_AIM OF THE EXERCISE:_
The listing below holds a line with "140Q134 124 144" and a line with "279L178 266L216 260L218". Reproduce those two lines exactly, plus everything between them.

_INPUT:_
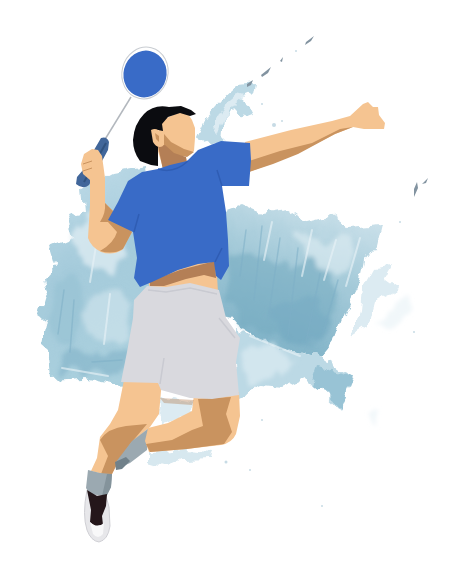
<!DOCTYPE html>
<html lang="en">
<head>
<meta charset="utf-8">
<title>Badminton player</title>
<style>
:root {
  --paper: #fff;
  --shirt: #396bc7;
  --shirt-shade: #2f5db4;
  --skin: #f5c491;
  --skin-shade: #c9935f;
  --skin-deep: #b47f56;
  --shorts: #d9d9de;
  --shorts-shade: #c9cad1;
  --hair: #0b0c10;
  --grip: #41669a;
  --sock: #9ba9b1;
  --shoe: #24161a;
  --wash-pale: #dcebf2;
  --wash-light: #bcd9e5;
  --wash-mid: #98c3d5;
  --wash-deep: #74a9c0;
}
html, body { margin: 0; background: var(--paper); overflow: hidden; }
.artwork { display: block; width: 462px; height: 573px; }
.pale { fill: var(--wash-pale); }
.light { fill: var(--wash-light); }
.mid { fill: var(--wash-mid); }
.deep { fill: var(--wash-deep); }
.skin { fill: var(--skin); }
.skin-shade { fill: var(--skin-shade); }
.skin-deep { fill: var(--skin-deep); }
.sock { fill: var(--sock); }
</style>
</head>
<body>
<svg class="artwork" viewBox="0 0 462 573" role="img" aria-label="Badminton player leaping to smash, over a blue watercolour wash">
  <defs>
    <filter id="brush-edge" x="-10%" y="-10%" width="120%" height="120%">
      <feTurbulence type="fractalNoise" baseFrequency=".07 .05" numOctaves="3" seed="8" result="grain"/>
      <feDisplacementMap in="SourceGraphic" in2="grain" scale="14" xChannelSelector="R" yChannelSelector="G"/>
    </filter>
    <filter id="soft-wash" x="-20%" y="-20%" width="140%" height="140%">
      <feTurbulence type="fractalNoise" baseFrequency=".06 .03" numOctaves="3" seed="3" result="grain"/>
      <feDisplacementMap in="SourceGraphic" in2="grain" scale="24" xChannelSelector="R" yChannelSelector="G"/>
      <feGaussianBlur stdDeviation="2"/>
    </filter>
    <linearGradient id="left-wash" x1="0" y1="0" x2=".3" y2="1">
      <stop offset="0" stop-color="#c3deea"/>
      <stop offset=".5" stop-color="#a5cbdb"/>
      <stop offset="1" stop-color="#a9cfdd"/>
    </linearGradient>
    <linearGradient id="right-wash" x1=".8" y1="0" x2=".4" y2="1">
      <stop offset="0" stop-color="#cfe3ec"/>
      <stop offset=".4" stop-color="#a9cddb"/>
      <stop offset="1" stop-color="#7fb2c7"/>
    </linearGradient>
  </defs>

  <g id="watercolour">
    <g filter="url(#brush-edge)">
      <path id="left-stroke" fill="url(#left-wash)" d="M82 190L112 174L146 168L160 240L150 382L112 384L84 378L52 380L49 350L41 343L46 322L40 318L47 294L43 278L55 264L50 248L74 238L66 214L84 210Z"/>
      <path id="right-stroke" fill="url(#right-wash)" d="M222 212L244 204L262 212L286 208L306 222L330 216L348 228L382 225L377 246L364 262L360 282L345 310L334 340L320 357L288 350L262 342L236 326L214 300Z"/>
      <path class="light" d="M234 330L262 340L290 351L322 357L354 378L340 411L322 392L304 378L282 388L262 386L238 398Z"/>
      <path class="mid" d="M318 366L354 376L341 410L326 394L312 384Z"/>
      <path class="light" d="M196 138L206 116L222 98L238 84L256 82L254 92L240 98L248 104L254 116L244 118L236 108L226 118L224 140L208 146Z"/>
      <path class="pale" d="M214 128L224 106L238 94L246 96L236 104L226 118L220 134Z"/>
      <path class="pale" d="M362 290L374 268L392 266L384 280L398 290L374 302L368 326L352 336L360 310Z"/>
      <path class="pale" d="M158 396L196 404L184 418L160 424Z"/>
      <path class="light" d="M150 452L186 449L212 451L210 459L184 460L168 467L150 462Z" opacity=".6"/>
    </g>
    <g filter="url(#soft-wash)">
      <path class="pale" d="M86 208L118 226L128 250L112 274L84 264L74 240Z" opacity=".8"/>
      <path class="pale" d="M104 286L132 300L126 340L96 344L82 316Z" opacity=".5"/>
      <path class="mid" d="M54 282L78 276L86 318L74 350L52 344Z" opacity=".75"/>
      <path class="deep" d="M60 356L96 350L128 354L122 372L84 370L60 374Z" opacity=".45"/>
      <path class="deep" d="M226 260L258 252L292 266L322 262L340 300L320 340L282 344L246 322L224 294Z" opacity=".55"/>
      <path class="deep" d="M270 306L318 296L332 324L316 348L282 340Z" opacity=".45"/>
      <path class="pale" d="M290 228L318 242L352 236L364 252L342 276L312 264Z" opacity=".65"/>
      <path class="pale" d="M236 352L270 350L300 364L278 374L244 384Z" opacity=".7"/>
      <path class="pale" d="M372 320L400 300L414 308L398 326ZM364 418L384 412L378 426Z" opacity=".4"/>
    </g>
    <g id="dry-brush-lines" fill="none" stroke-linecap="round">
      <path stroke="#7eb0c6" opacity=".55" stroke-width="1.5" d="M64 290L58 334M74 300L70 352M92 362L122 360M246 230L240 276M262 226L254 300M280 238L268 320M298 248L288 336M320 274L306 342M338 280L322 336"/>
      <path stroke="#e6f1f6" opacity=".65" stroke-width="2" d="M98 234L90 282M110 294L104 344M62 368L108 376M272 222L264 260M312 230L302 276M336 240L324 280M360 238L346 286M250 336L300 356"/>
    </g>
    <g id="splatter" fill="#8293a0">
      <path d="M306 42L314 36L311 41L305 45ZM261 75L271 67L268 73L262 77ZM247 84L253 80L251 85L247 87ZM414 189L417 182L418 188L414 197ZM422 184L428 178L426 183ZM280 61L283 57L282 62Z"/>
      <g fill="#c7dbe5">
        <circle cx="274" cy="125" r="2"/><circle cx="282" cy="121" r="1"/><circle cx="262" cy="104" r="1"/>
        <circle cx="296" cy="51" r="1"/><circle cx="400" cy="222" r="1"/><circle cx="414" cy="332" r="1"/>
        <circle cx="262" cy="420" r="1"/><circle cx="250" cy="470" r="1"/><circle cx="322" cy="506" r="1"/><circle cx="226" cy="462" r="1.5"/>
      </g>
    </g>
  </g>

  <g id="racket">
    <path d="M131 97L104 141" fill="none" stroke="#b3b8be" stroke-width="1.5"/>
    <ellipse cx="145" cy="73" rx="23" ry="26" transform="rotate(14 145 73)" fill="#fff" stroke="#c9cdd2"/>
    <ellipse cx="145" cy="74" rx="21.5" ry="23.5" transform="rotate(14 145 74)" fill="var(--shirt)"/>
    <path fill="var(--grip)" d="M101 138Q107 136 109 142L108 150L89 185Q83 190 76 184L77 177L83 170L94 150Z"/>
    <path d="M106 143L84 182" fill="none" stroke="#30527f" stroke-width="2"/>
  </g>

  <g id="racket-arm">
    <path class="skin" d="M84 154L92 149L98 150L102 156L105 178L105 203L113 211L132 232L122 250Q112 256 101 252Q91 247 88 238L90 205L90 180L83 174L81 164Z"/>
    <path class="skin-shade" d="M105 203L113 211L132 232L123 249Q113 255 100 251Q114 243 117 232L108 222L100 222Q106 213 105 203Z"/>
    <path d="M83 164L92 161M83 171L92 168" stroke="var(--skin-shade)" fill="none"/>
  </g>

  <g id="reaching-arm">
    <path class="skin" d="M245 142L291 130L332 121L350 116L363 104L368 102L373 107L378 107L379 115L385 123L384 129L364 129L353 127L335 134L298 153L273 163L249 172Z"/>
    <path class="skin-shade" d="M249 161L280 151L312 143L340 129L353 127L335 134L298 154L273 164L249 172Z"/>
  </g>

  <g id="head">
    <path class="skin" d="M160 121L180 112L188 114L192 120L195 128L195 138L194 151L188 156L176 156L192 166L164 171L157 148Z"/>
    <path class="skin-shade" d="M164 134L171 142L184 149L194 152L187 157L172 154L164 147Z"/>
    <path class="skin-deep" d="M158 146L165 145L174 153L186 157L187 162L163 170Z"/>
    <path fill="var(--hair)" d="M133 140Q134 124 144 114Q154 104 169 107L181 106L191 110L196 114L190 116L180 113L168 117L162 124L163 131L158 130L155 130L153 137L158 147L158 166L151 165L140 161Q133 152 133 140Z"/>
    <path class="skin" d="M151 130Q157 127 161 133L163 146Q157 149 153 142Z"/>
    <path class="skin-shade" d="M155 133L159 136L159 142L156 139Z"/>
  </g>

  <g id="legs">
    <path class="skin" d="M124 380L162 380L159 414L150 427L132 442L118 462L111 476L91 471L97 458L100 437L110 424L118 410Z"/>
    <path class="skin-shade" d="M100 440Q108 428 126 426L147 424L131 443L118 462L111 476L101 474L108 456Z"/>
    <path class="sock" d="M149 428L132 441L116 462L119 468L130 463L147 450Z"/>
    <path d="M115 462L126 457L130 461L122 469L116 470Z" fill="#71818a"/>
    <path class="skin" d="M194 394L239 392L240 416L236 434Q232 443 221 445L186 449L149 452L145 441L148 428L168 423L192 411Z"/>
    <path class="skin-shade" d="M198 399L231 397L226 414L232 432L224 444L187 449L150 452L146 444L172 440L192 430L203 426Z"/>
    <path class="skin-deep" d="M160 398L194 400L192 405L164 403Z" opacity=".4"/>
  </g>

  <g id="foot">
    <path class="sock" d="M88 470L100 473L112 474L111 487L106 497L92 498L86 488Z"/>
    <path d="M107 474L112 474L111 487L106 497L102 496Z" fill="#84939b"/>
    <path d="M87 490L92 495L106 496L109 507L110 526Q108 540 99 542Q91 541 87 530Q82 515 87 490Z" fill="#e7e7ea" stroke="#cfcfd4"/>
    <path fill="var(--shoe)" d="M87 490L97 496L107 494L106 506L102 516L103 525L95 526L90 522L91 510Z"/>
    <path d="M90 522Q97 529 104 523L103 534Q98 540 93 534Z" fill="#f8f8f9"/>
  </g>

  <g id="clothes">
    <path class="skin" d="M148 279L178 266L216 260L218 292L150 292Z"/>
    <path class="skin-deep" d="M150 281L180 270L215 261L216 278L204 275L186 279L164 286L150 286Z"/>
    <path fill="var(--shorts)" d="M147 286L166 287L190 283L219 290L226 318L240 338L236 362L239 395L212 399L190 398L161 390L158 383L121 382L127 352L133 318L134 300Z"/>
    <path fill="none" stroke="var(--shorts-shade)" stroke-width="1.5" d="M160 384L164 358M219 318L235 338M148 290L166 292L190 288L217 294"/>
    <path fill="var(--shirt)" d="M158 169L170 165L187 161L198 150L221 141L250 143L251 160L249 186L222 186L226 212L228 240L229 266L221 280L216 276L214 262L198 264L178 270L152 282L140 287L134 278L137 258L133 232L108 220L118 202L128 181L142 172Z"/>
    <path fill="none" stroke="var(--shirt-shade)" stroke-width="1.5" d="M134 232L139 214M222 186L217 170M215 262L222 248M158 169Q174 174 188 161"/>
  </g>
</svg>
</body>
</html>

_WRITTEN ANSWER:_
    <path fill="var(--hair)" d="M133 140Q134 124 144 114Q154 104 169 107L181 106L191 110L196 114L190 116L180 113L168 117L162 124L163 131L158 130L155 130L153 137L158 147L158 166L151 165L140 161Q133 152 133 140Z"/>
    <path class="skin" d="M151 130Q157 127 161 133L163 146Q157 149 153 142Z"/>
    <path class="skin-shade" d="M155 133L159 136L159 142L156 139Z"/>
  </g>

  <g id="legs">
    <path class="skin" d="M124 380L162 380L159 414L150 427L132 442L118 462L111 476L91 471L97 458L100 437L110 424L118 410Z"/>
    <path class="skin-shade" d="M100 440Q108 428 126 426L147 424L131 443L118 462L111 476L101 474L108 456Z"/>
    <path class="sock" d="M149 428L132 441L116 462L119 468L130 463L147 450Z"/>
    <path d="M115 462L126 457L130 461L122 469L116 470Z" fill="#71818a"/>
    <path class="skin" d="M194 394L239 392L240 416L236 434Q232 443 221 445L186 449L149 452L145 441L148 428L168 423L192 411Z"/>
    <path class="skin-shade" d="M198 399L231 397L226 414L232 432L224 444L187 449L150 452L146 444L172 440L192 430L203 426Z"/>
    <path class="skin-deep" d="M160 398L194 400L192 405L164 403Z" opacity=".4"/>
  </g>

  <g id="foot">
    <path class="sock" d="M88 470L100 473L112 474L111 487L106 497L92 498L86 488Z"/>
    <path d="M107 474L112 474L111 487L106 497L102 496Z" fill="#84939b"/>
    <path d="M87 490L92 495L106 496L109 507L110 526Q108 540 99 542Q91 541 87 530Q82 515 87 490Z" fill="#e7e7ea" stroke="#cfcfd4"/>
    <path fill="var(--shoe)" d="M87 490L97 496L107 494L106 506L102 516L103 525L95 526L90 522L91 510Z"/>
    <path d="M90 522Q97 529 104 523L103 534Q98 540 93 534Z" fill="#f8f8f9"/>
  </g>

  <g id="clothes">
    <path class="skin" d="M148 279L178 266L216 260L218 292L150 292Z"/>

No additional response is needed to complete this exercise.